Rally (or 'Rally O' in the USA) is a canine sport derived from the heelwork elements of competitive Obedience. It differs from Obedience primarily in that competitors and dogs attempt a pre-set course along which signs are placed at up to 15 stations (Level 1) along the course.
The selection of exercises and design of course is at the judge's discretion. Each individual round is performed at a 'brisk pace' and takes around four minutes. There is no direction from the judge or steward as in Obedience; the signs are all the guidance competitors receive. Handlers walk through the course (without dogs) before the competition starts. At Levels 1 and 2, the lowest levels, dogs compete on lead and a loose lead is emphasized. The handler may give verbal commands and encouragement throughout as necessary.

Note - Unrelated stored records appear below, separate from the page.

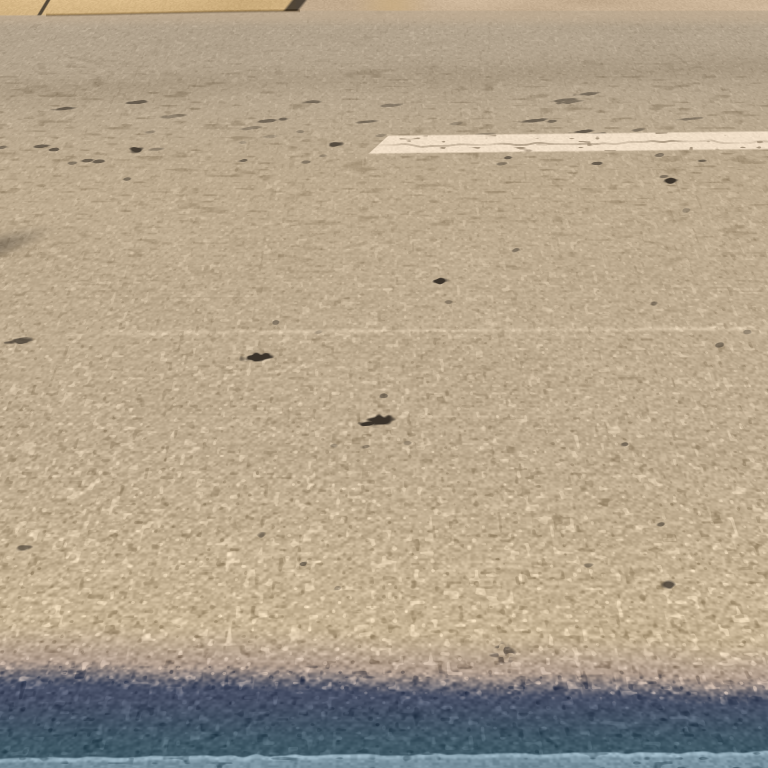
Write a three.js fragment shader that draws this texture.

```glsl
// Sunlit asphalt seen at a low angle: a kerb, a painted lane mark, dark debris,
// and a soft blue shadow above a pale strip along the lower edge.
// Grain is layered value noise on a foreshortened plane; debris is hashed ellipses.
varying vec2 vUv;

const vec3 ROAD_FAR = vec3(0.695, 0.635, 0.550);
const vec3 ROAD_MID = vec3(0.740, 0.668, 0.562);
const vec3 ROAD_NEAR = vec3(0.775, 0.700, 0.580);
const vec3 PENUMBRA = vec3(0.65, 0.57, 0.54);
const vec3 SHADE_TOP = vec3(0.275, 0.310, 0.400);
const vec3 SHADE_LOW = vec3(0.250, 0.350, 0.405);
const vec3 STRIP = vec3(0.48, 0.58, 0.635);
const vec3 PAINT = vec3(0.95, 0.88, 0.79);
const vec3 KERB = vec3(0.83, 0.71, 0.52);
const vec3 PAVEMENT = vec3(0.78, 0.69, 0.58);
const vec3 DEBRIS = vec3(0.23, 0.20, 0.165);
const float EDGE = 0.0015;
const float GRAIN_DENSITY = 215.0;
const int LITTER_COUNT = 48;
const int PEBBLE_COUNT = 18;

float hash(vec2 p) {
  return fract(sin(dot(p, vec2(127.1, 311.7))) * 43758.5453);
}

float noise(vec2 p) {
  vec2 i = floor(p), f = fract(p);
  f = f * f * (3.0 - 2.0 * f);
  return mix(mix(hash(i), hash(i + vec2(1.0, 0.0)), f.x),
             mix(hash(i + vec2(0.0, 1.0)), hash(i + 1.0), f.x), f.y);
}

float above(float y, float limit) {
  return smoothstep(-EDGE, EDGE, y - limit);
}

// Ragged, slightly tilted ellipse
float fleck(vec2 uv, vec2 centre, vec2 size) {
  vec2 d = uv - centre;
  d.y -= d.x * 0.09;
  float ragged = 0.6 * (noise(uv * vec2(150.0, 260.0)) - 0.5);
  return 1.0 - smoothstep(0.55, 1.15, length(d / size) + ragged);
}

// Small debris scattered over a horizontal band
float scatter(vec2 uv, int kind) {
  float cover = 0.0;
  bool far = kind == 0;
  for (int i = 0; i < LITTER_COUNT; i++) {
    if (!far && i >= PEBBLE_COUNT) break;
    vec2 seed = vec2(float(i) + 1.0, float(kind) * 17.0 + 3.0);
    float a = hash(seed), b = hash(seed + 51.0), c = hash(seed + 97.0);
    vec2 centre = far ? vec2(a, mix(0.758, 0.885, (b + c) * 0.5))
                      : vec2(mix(0.3, 1.0, a), mix(0.22, 0.73, b));
    vec2 size = far ? vec2(mix(0.006, 0.018, c * c), 0.0023)
                    : vec2(0.0055, 0.0032);
    cover = max(cover, fleck(uv, centre, size) * mix(0.25, 0.8, hash(seed + 7.0)));
  }
  return cover;
}

// Individual larger marks
float marks(vec2 uv) {
  float m = fleck(uv, vec2(0.494, 0.452), vec2(0.018, 0.0072));
  m = max(m, fleck(uv, vec2(0.481, 0.449), vec2(0.014, 0.0035)));
  m = max(m, fleck(uv, vec2(0.336, 0.535), vec2(0.020, 0.0056)));
  m = max(m, fleck(uv, vec2(0.573, 0.634), vec2(0.012, 0.0037)));
  m = max(m, 0.75 * fleck(uv, vec2(0.027, 0.556), vec2(0.019, 0.0042)));
  m = max(m, fleck(uv, vec2(0.873, 0.765), vec2(0.009, 0.0040)));
  m = max(m, 0.9 * fleck(uv, vec2(0.177, 0.805), vec2(0.010, 0.0038)));
  m = max(m, 0.8 * fleck(uv, vec2(0.436, 0.812), vec2(0.010, 0.0033)));
  m = max(m, 0.8 * fleck(uv, vec2(0.870, 0.239), vec2(0.009, 0.0055)));
  m = max(m, 0.6 * fleck(uv, vec2(0.030, 0.286), vec2(0.011, 0.0045)));
  float pit = fleck(uv, vec2(0.656, 0.149), vec2(0.017, 0.0130));
  m = max(m, 0.7 * pit * smoothstep(0.4, 0.65, noise(uv * 170.0)));
  vec2 smudge = uv - vec2(-0.01, 0.68 + uv.x * 0.3);
  return max(m, 0.4 * smoothstep(0.09, 0.0, length(smudge * vec2(1.0, 4.5))));
}

void main() {
  vec2 uv = vUv;

  // Foreshortened grain: fine grit with separate pale chips and dark pores
  float depth = 1.6 - 0.9 * uv.y;
  vec2 ground = GRAIN_DENSITY * vec2((uv.x - 0.5) / depth, -1.35 * log(depth));
  float relief = noise(ground) - noise(ground + vec2(0.25, -0.8));
  float fine = noise(ground * vec2(1.6, 1.8) + 31.0) - 0.5;
  float chips = smoothstep(0.68, 0.92, noise(ground * 0.9 + 70.0));
  float pores = smoothstep(0.70, 0.94, noise(ground * 0.85 + 140.0));
  float grain = relief * 0.45 + fine * 0.55 + 0.55 * (chips - pores);
  float nearness = 1.0 - smoothstep(0.1, 0.95, uv.y);
  float patches = noise(uv * vec2(5.0, 22.0)) + noise(uv * vec2(13.0, 60.0)) - 1.0;

  // Road tone and worn tracks
  vec3 col = mix(ROAD_NEAR, ROAD_MID, smoothstep(0.17, 0.46, uv.y));
  col = mix(col, ROAD_FAR, smoothstep(0.74, 0.96, uv.y));
  col -= 0.035 * exp(-pow((uv.y - 0.883 - 0.03 * uv.x) / 0.016, 2.0));
  col += 0.013 * patches + grain * mix(0.065, 0.215, nearness);
  float streak = smoothstep(0.66, 0.95, noise(uv * vec2(55.0, 240.0)));
  col -= 0.09 * streak * smoothstep(0.5, 0.8, uv.y) * smoothstep(0.97, 0.86, uv.y);

  // Broken pale seam
  float seam = exp(-pow((uv.y - 0.565 - 0.008 * uv.x) / 0.0028, 2.0));
  float broken = 0.35 + 0.65 * noise(uv * vec2(80.0, 30.0));
  col += 0.105 * seam * smoothstep(0.08, 0.2, uv.x) * broken;
  col = mix(col, DEBRIS, 0.85 * scatter(uv, 0));

  // Painted lane mark with a thin lengthwise split
  float low = 0.7945 + 0.0115 * uv.x, high = 0.8175 + 0.0115 * uv.x;
  float paint = above(uv.y, low) * above(high, uv.y) * above(uv.x, 0.48 + (uv.y - 0.8) * 1.1);
  float split = smoothstep(0.002, 0.0005, abs(uv.y - low - 0.008 - 0.004 * noise(uv.xx * 40.0)));
  float crack = max(split * noise(uv * vec2(30.0, 9.0)), smoothstep(0.8, 0.95, noise(uv * vec2(90.0, 260.0))));
  col = mix(col, PAINT - 0.30 * crack + 0.05 * fine, paint * 0.97);

  // Debris
  col = mix(col, DEBRIS, max(marks(uv), 0.75 * scatter(uv, 1)));

  // Kerb stones and far pavement
  float kerbFoot = 0.980 + 0.006 * smoothstep(0.0, 0.4, uv.x);
  vec3 kerb = mix(KERB, PAVEMENT, above(uv.x, 0.385)) + 0.06 * patches + 0.05 * fine;
  kerb = mix(kerb, KERB * 0.95, 0.6 * smoothstep(0.06, 0.0, abs(uv.x - 0.51)));
  float joint = smoothstep(0.004, 0.001, abs(uv.x - 0.057 - (uv.y - 0.99) * 0.6));
  joint = max(joint, smoothstep(0.012, 0.006, abs(uv.x - 0.382 - (uv.y - 0.99) * 0.8)));
  kerb = mix(kerb, DEBRIS, joint * 0.85);
  float gutter = smoothstep(0.962, 0.980, uv.y);
  col = mix(col, PAVEMENT, 0.5 * gutter);
  col = mix(col, kerb, above(uv.y, kerbFoot));
  col -= 0.18 * smoothstep(0.003, 0.0, abs(uv.y - kerbFoot)) * step(0.06, uv.x) * step(uv.x, 0.39);

  // Soft cast shadow
  float rim = 0.120 - 0.026 * uv.x + 0.006 * (noise(uv * vec2(14.0, 8.0)) - 0.5);
  col = mix(col, PENUMBRA + grain * 0.2, 0.7 * (1.0 - smoothstep(rim + 0.01, rim + 0.075, uv.y)));
  vec3 shade = mix(SHADE_LOW, SHADE_TOP, smoothstep(0.02, 0.10, uv.y)) + grain * 0.13;
  col = mix(shade, col, smoothstep(rim - 0.014, rim + 0.024, uv.y + 0.012 * grain));

  // Pale strip with a bright lip and hairline cracks
  float lip = 0.014 + 0.007 * uv.x + 0.004 * (noise(uv * vec2(60.0, 1.0)) - 0.5);
  vec3 strip = STRIP + 0.12 * fine + 0.05 * patches;
  strip += 0.11 * smoothstep(0.005, 0.0, abs(uv.y - lip + 0.003));
  strip -= 0.16 * smoothstep(0.75, 0.92, noise(uv * vec2(70.0, 160.0)));
  col = mix(strip, col, above(uv.y, lip));

  gl_FragColor = vec4(clamp(col, 0.0, 1.0), 1.0);
}
```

More advanced levels require dogs to compete off lead. Physical or harsh verbal correction is strictly penalised. Elements of Obedience such as group stays and scent exercises do not feature; like agility, once the competitor has completed the round he or she has finished. Although based on Obedience heelwork, many exercises differ significantly from those found in competitive Obedience and introduce innovative concepts of control of the dog.

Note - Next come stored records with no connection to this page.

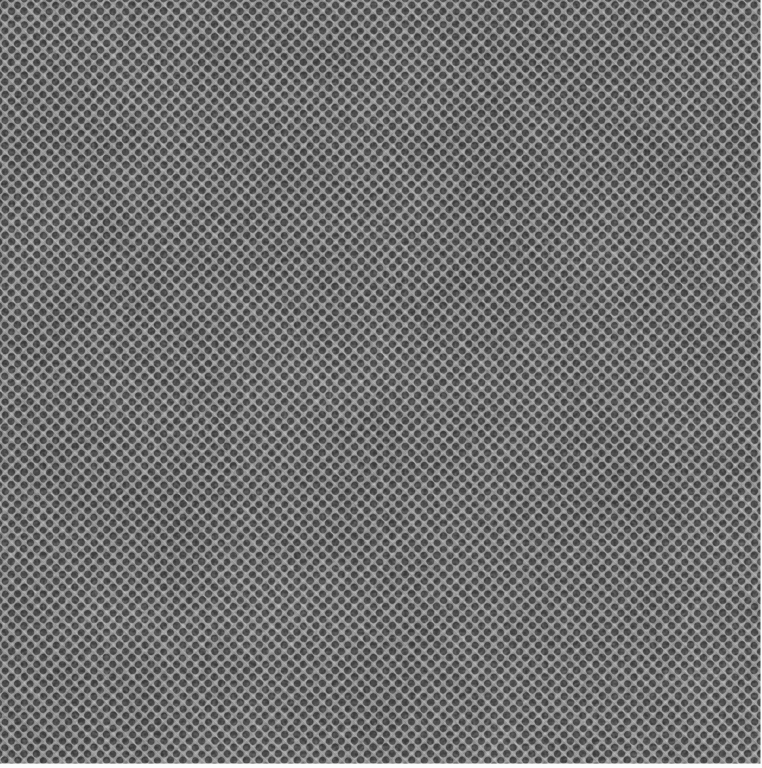
Write a Shadertoy shader that draws this texture.

```glsl
const vec2 REPEATS = vec2(60.0, 60.0);
const float HOLE_RADIUS = 0.277;
const vec2 MARGIN = vec2(0.00197, 0.00586); // right, bottom
const vec3 PAPER = vec3(0.99);
const vec3 HOLE_DARK = vec3(0.255);
const vec3 HOLE_LIGHT = vec3(0.355);
const vec3 WIRE_EDGE = vec3(0.545);
const vec3 WIRE_CREST = vec3(0.63);

vec2 hashGradient(vec2 cell) {
    vec2 h = vec2(dot(cell, vec2(127.1, 311.7)), dot(cell, vec2(269.5, 183.3)));
    return fract(sin(h) * 43758.55) * 2.0 - 1.0;
}

float gradientNoise(vec2 p) {
    vec2 i = floor(p);
    vec2 f = fract(p);
    vec2 u = f * f * (3.0 - 2.0 * f);
    float a = dot(hashGradient(i), f);
    float b = dot(hashGradient(i + vec2(1, 0)), f - vec2(1, 0));
    float c = dot(hashGradient(i + vec2(0, 1)), f - vec2(0, 1));
    float d = dot(hashGradient(i + vec2(1, 1)), f - vec2(1, 1));
    return mix(mix(a, b, u.x), mix(c, d, u.x), u.y);
}

// Offset from the nearest centre of a staggered lattice
vec2 staggeredOffset(vec2 p) {
    vec2 a = fract(p) - 0.5;
    vec2 b = fract(p + 0.5) - 0.5;
    return dot(a, a) < dot(b, b) ? a : b;
}

// Round hole, very slightly drawn towards a diamond
float holeDistance(vec2 q, float radius) {
    float diamond = (abs(q.x) + abs(q.y)) * 0.78;
    return mix(length(q), diamond, 0.1) - radius;
}

// Shaded under the upper rim, speckled below
vec3 holeColor(vec2 q, float grain) {
    float depth = smoothstep(-0.25, 0.25, -q.y);
    return mix(HOLE_DARK, HOLE_LIGHT, clamp(0.1 + 0.65 * depth + 1.5 * grain, -0.2, 1.6));
}

// Rounded wire, lit on the rim below each hole
vec3 wireColor(vec2 q, float dist, float grain) {
    float crest = smoothstep(0.0, 0.15, dist);
    float lowerRim = dot(q, vec2(-0.4, -0.9)) / max(length(q), 0.01);
    return mix(WIRE_EDGE, WIRE_CREST, crest) + 0.04 * lowerRim + 0.14 * grain;
}

void mainImage(out vec4 fragColor, in vec2 fragCoord) {
    vec2 uv = fragCoord / iResolution.xy;
    vec2 pixel = 1.0 / iResolution.xy;
    vec2 p = vec2(uv.x, 1.0 - uv.y) * REPEATS + 0.1;
    float blur = max(0.05, 0.5 * REPEATS.y * pixel.y);

    // Perforated mesh, each hole a little displaced and resized
    vec2 q = staggeredOffset(p);
    vec2 holeId = floor((p - q) * 2.0 + 0.5);
    vec2 variation = hashGradient(holeId);
    q += 0.025 * variation.yx;
    q.y = -q.y;

    float grain = gradientNoise(p * 3.7) + 0.6 * gradientNoise(p * 6.1 + 17.0);
    float wobble = gradientNoise(p * 1.9 + 31.0);
    float radius = HOLE_RADIUS + 0.012 * variation.x + 0.035 * wobble;
    float dist = holeDistance(q, radius);
    float wire = smoothstep(-blur, blur, dist);
    vec3 color = mix(holeColor(q, grain), wireColor(q, dist, grain), wire);

    // Faint broad mottling
    color += 0.03 * gradientNoise(uv * 7.0) + 0.02 * gradientNoise(uv * 19.0) + 0.02 * wobble;

    // Pale margin on the right and bottom
    vec2 edge = vec2(1.0 - uv.x, uv.y) - MARGIN;
    vec2 inside = smoothstep(-0.5 * pixel, 0.5 * pixel, edge);
    color = mix(PAPER, color, inside.x * inside.y);
    fragColor = vec4(clamp(color, 0.0, 1.0), 1.0);
}
```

Competitors start each round with a perfect score of 200 and deductions are made by the judge for inaccuracies and mistakes in performance. As in Working Trials, progression to the next Level will be based on reaching a qualifying standard, requiring three qualifying scores of 170 or better under three different judges. Places are awarded at competitions but progression is independent of winning first places.